ABSTRACT: Physical attractiveness is important in choosing a romantic partner. Among other similarities, the matching hypothesis predicts that we will choose partners with similar levels of attractiveness. The present study examines whether the matching hypothesis holds for reality television. Two individuals coded two reality TV shows for physical attractiveness of couples. This archival study provided information about how well a reality television show matched "reality's" method of choosing a partner. No relationship emerged between physical attractiveness and when the individuals were cut from the shows. Significant positive correlations emerged, however, between ratings of how funny, friendly, competitive, affectionate, and arrogant the individuals were, as well as their level of common interest when they were cut from the shows.
Madeline E. McNeeley, Laura N. May, and Deborah P. Welsh, University of Tennessee, Knoxville
ABSTRACT: Social dating has long been considered a central part of the adolescent experience by psychological theorists. Specifically, Erikson (1968) and Sullivan (1953) theorized that early romantic relationships play an important role in healthy psychosocial development. Moreover, Dunphy (1963) proposed a stage theory in which normative development of interpersonal relationships culminates in late adolescence with involvement in intimate, dyadic romantic relationships. However, little empirical research has been conducted on these theories until very recently. This study extends the line of research in this area by analyzing the relationship between romantic involvement and well-being in late adolescence; whereby well-being is defined as positive self-concept and the absence of depression. Implications of the findings for these theories are discussed.

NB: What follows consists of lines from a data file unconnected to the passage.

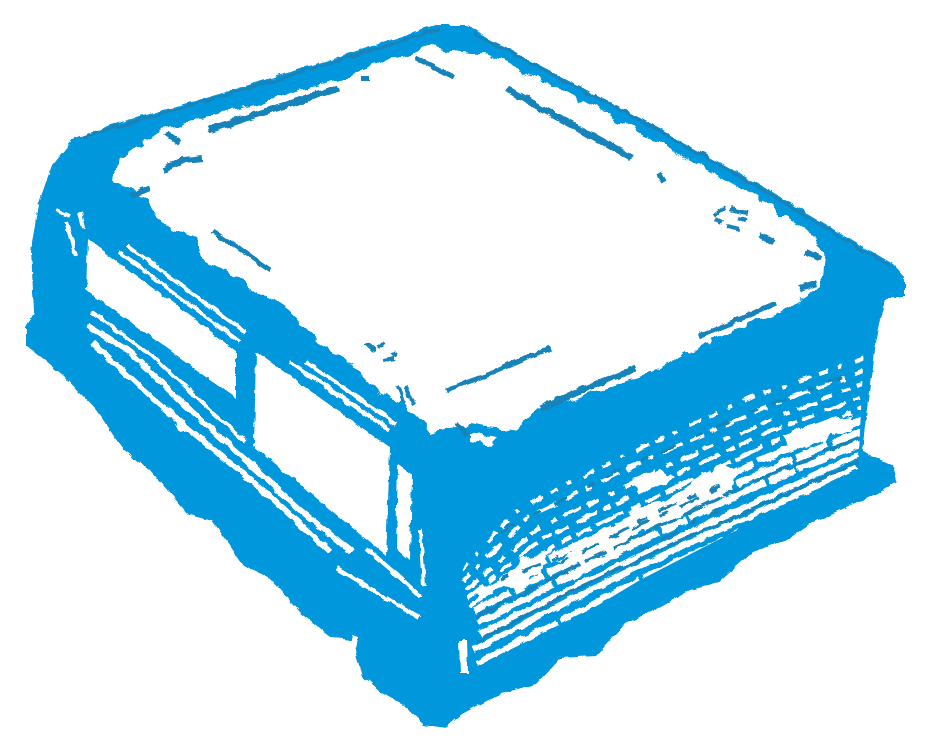
<!DOCTYPE html>
<html lang="en">
<head>
<meta charset="utf-8">
<title>Thick book illustration</title>
<style>
:root { --ink: #0697dc; --ink-deep: #1784ba; --paper: #ffffff; }
html, body { margin: 0; background: var(--paper); overflow: hidden; }
.book { display: block; width: 929px; height: 753px; }
.ink { fill: var(--ink); }
.paper { fill: var(--paper); }
.line { fill: none; stroke-linecap: butt; stroke-linejoin: round; }
.deep-line { stroke: var(--ink-deep); }
.paper-line { stroke: var(--paper); }
</style>
</head>
<body>
<svg class="book" viewBox="0 0 929 753" role="img" aria-label="Blue woodcut drawing of a thick closed book">
  <defs>
    <filter id="rough" x="0" y="0" width="929" height="753" filterUnits="userSpaceOnUse">
      <feTurbulence type="fractalNoise" baseFrequency="0.07" numOctaves="2" seed="6" result="grain"/>
      <feDisplacementMap in="SourceGraphic" in2="grain" scale="13" xChannelSelector="R" yChannelSelector="G"/>
    </filter>
    <filter id="soft-rough" x="0" y="0" width="929" height="753" filterUnits="userSpaceOnUse">
      <feTurbulence type="fractalNoise" baseFrequency="0.09" numOctaves="2" seed="3" result="grain"/>
      <feDisplacementMap in="SourceGraphic" in2="grain" scale="6" xChannelSelector="R" yChannelSelector="G"/>
    </filter>
    <clipPath id="page-block">
      <path d="M458 580L474 546L496 516L540 488L640 440L740 392L864 346L858 474L780 508L640 580L540 640L458 680Z"/>
    </clipPath>
  </defs>

  <g id="covers" filter="url(#soft-rough)">
    <path class="ink" d="M438 25L468 25L488 38L640 118L760 185L893 264L904 276L904 296L886 298L874 350L868 400L862 452L893 466L897 480L878 493L845 508L812 522L790 538L752 552L716 584L690 590L650 612L625 624L596 656L560 658L536 684L500 694L462 714L446 728L424 725L404 706L380 692L362 676L352 640L332 638L300 612L270 578L244 566L212 520L188 514L150 470L122 448L96 410L64 376L26 346L26 326L34 312L31 250L38 205L52 165L72 140L108 126L240 88Z"/>
    <path class="line deep-line" stroke-width="3" d="M82 137L250 88L440 29M474 33L640 120L760 188L890 266"/>
  </g>

  <g id="cover-face" filter="url(#rough)">
    <path class="paper" d="M114 180L118 160L160 130L250 105L340 78L430 47L488 54L560 89L660 143L760 199L806 230L826 250L822 286L780 312L700 346L640 378L540 410L512 432L470 424L430 432L404 404L378 392L352 362L318 342L290 312L258 290L226 270L204 262L196 240L160 224L146 198Z"/>
    <path class="paper" d="M470 434l28 4l-8 8l-20-4z"/>
  </g>

  <g id="cover-hatching" class="line deep-line" filter="url(#soft-rough)">
    <path stroke-width="7" d="M208 130L262 113L338 88M506 88L548 112L632 158M540 409L582 390L636 368"/>
    <path stroke-width="5" d="M416 58L454 77M212 231L240 249L270 270M446 390L490 374L550 348M698 336L738 320L776 303"/>
    <path stroke-width="6" d="M164 170L184 160L202 158M166 133L180 143M360 79H370M658 172L664 182M760 235L773 242M806 252L820 259M800 289L818 283M130 196L150 188M456 424L468 436"/>
    <path stroke-width="4" d="M714 216L724 208M730 209L747 213M716 219L722 222M726 226L740 229M738 218L746 220M366 343L376 352M384 342L378 348M384 360L395 358M392 352L396 356M398 386L404 402M406 388L414 404"/>
  </g>

  <g id="spine-panel" filter="url(#soft-rough)">
    <g id="spine-rules" class="line paper-line">
      <path stroke-width="6" d="M88 326L130 352L190 410L250 464L300 510L352 552M92 342L150 396L214 450L270 496L330 552"/>
      <path stroke-width="4" d="M92 312L152 356L210 410L246 442M118 252L180 297L240 342M128 246L186 289L246 333M290 362L340 396L390 430M306 362L350 392L396 424M336 568L376 592L420 618"/>
      <path stroke-width="4" d="M56 210L70 216M66 222L76 256M80 212L84 228M366 548L396 574L420 596M420 530L424 586"/>
    </g>
    <g id="spine-blocks">
      <polygon class="paper" points="88,240 236,350 236,398 86,290"/>
      <polygon class="paper" points="256,352 390,448 386,556 254,446"/>
      <polygon class="paper" points="398,464 412,474 410,560 396,548"/>
    </g>
  </g>

  <g id="fore-edge" clip-path="url(#page-block)">
    <g filter="url(#soft-rough)" class="line paper-line">
      <g id="upper-pages" stroke-width="4">
        <path stroke-dasharray="9 11 4 14 13 8" d="M462 570L520 508L640 448L750 398L866 358"/>
        <path stroke-dasharray="15 8 6 10 21 9" stroke-dashoffset="7" d="M464 580L530 516L650 458L760 410L866 370"/>
        <path stroke-dasharray="7 9 19 6 11 12" stroke-dashoffset="19" d="M466 590L540 527L660 470L770 420L866 383"/>
        <path stroke-dasharray="23 7 9 5 14 10" stroke-dashoffset="3" d="M468 598L540 540L660 482L770 431L866 395"/>
        <path stroke-dasharray="17 5 31 8 10 6" stroke-dashoffset="26" d="M470 606L560 543L660 495L770 443L866 407"/>
      </g>
      <g id="middle-pages" stroke-width="7">
        <path stroke-dasharray="46 5 24 4 70 6" d="M478 594L560 553L660 508L760 460L864 419"/>
        <path stroke-dasharray="61 4 33 6" stroke-dashoffset="20" d="M474 611L560 567L660 520L760 473L862 431"/>
        <path stroke-dasharray="84 4 27 3" d="M478 623L560 581L660 532L760 485L860 443"/>
      </g>
      <g id="lower-pages" stroke-width="6">
        <path d="M480 634L580 584L690 532L780 491L858 455"/>
        <path d="M474 650L570 600L680 547L780 503L856 467"/>
        <path d="M476 663L560 621L650 575L740 532" stroke-dasharray="90 4"/>
        <path d="M490 670L560 636L630 598" stroke-width="4"/>
      </g>
      <path id="fore-edge-corner" stroke-width="8" d="M463 640L464 674"/>
    </g>
    <g id="page-highlights" filter="url(#rough)">
      <path class="paper" d="M556 566L582 540L620 522L638 506L666 500L692 484L724 464L738 470L728 496L700 506L672 520L640 530L626 550L594 562L576 580Z"/>
      <path class="paper" d="M496 586L520 560L548 550L540 574L512 590ZM780 436L820 420L856 416L850 430L800 450ZM630 482L660 470L672 478L644 492Z"/>
    </g>
    <g id="page-shadows" class="line deep-line" stroke-width="3" filter="url(#soft-rough)">
      <path stroke-dasharray="9 14 20 12" d="M560 562L640 524L730 484M590 548L660 510L720 486M500 580L560 556M640 550L720 510"/>
      <path d="M476 642L570 592L680 540L780 497L860 461"/>
      <path stroke-dasharray="40 6 22 9" d="M476 617L560 574L660 526L760 479L860 437"/>
      <path stroke-dasharray="16 22 8 14" d="M500 532L620 470L740 416L860 370"/>
    </g>
  </g>

  <g id="edge-wear" filter="url(#soft-rough)">
    <path class="paper" d="M176 424l8-4l4 10l-8 2zM352 634l6 2l-2 14l-6-6z"/>
  </g>
</svg>
</body>
</html>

John P. Steele and John N. Pinto, Morningside College
ABSTRACT: Organizations need to know the basis on which new policies are evaluated by employees and the variables that influence the adoption of policies and ideas. Based upon prior research, one factor that may play a significant role in this evaluation is subordinate/leader trust. The present study attempted to ascertain the influence of trust on evaluation of an organizational policy based upon message support. Ninety-three participants (teachers) read a memo indicating support or nonsupport for an organizational policy (new teacher certification) by their direct supervisor (school principal) with accompanying rationale for the position. In addition, participants self-reported their level of trust in their direct supervisor using the Behavioral Trust Inventory (BTI). Results indicate the higher the level of trust in the direct supervisor, the higher the extent of subordinate agreement, regardless of the position taken by the principal. No other variables studied such as length of relationship, years teaching, age, and gender were related to subordinate agreement.
Melissa K. Tibbits, Pennsylvania State University; Dennis R. Combs, University of Tulsa
ABSTRACT: Contemporary theories of racial attitudes have stated that two distinct forms of racism exist in America today–overt and covert. Recent studies have suggested that racial attitudes towards African Americans have become increasingly covert in their expression while overt racism has declined. However, racial attitudes towards other minority groups, such as Native Americans, have not been consistently studied in this regard. This study examined self-reported overt and covert racial attitudes of 55 White college students towards Native Americans and African Americans. The results showed higher levels of overt and covert racism towards Native Americans as compared to African Americans. Social desirability and socioeconomic status were not related to racial attitudes. Possible reasons for differences in the expression of racial attitudes between the two groups are discussed.
Does Making Salient Task Relevance to Group Affiliation Decrease the Performance of Male Athletes on Spatial Tasks?
Cathrine B. Balentine and Sheila Brownlow, Catawba College
ABSTRACT: We examined whether highlighting the similarities between the skills needed for sports and the skills used in Mental Rotation (MR) influenced male athletes' performance on spatial tasks. College men, half of whom were athletes, completed MR under two conditions: one which made explicit the analogous nature of the skills needed for both MR and sports, and one which did not. Unlike women in previous studies, male athletes did not underperform when the importance of the MR to athleticism was highlighted. We discuss the results in context of differences between men and women in responses to stereotype threat and in levels of self-confidence.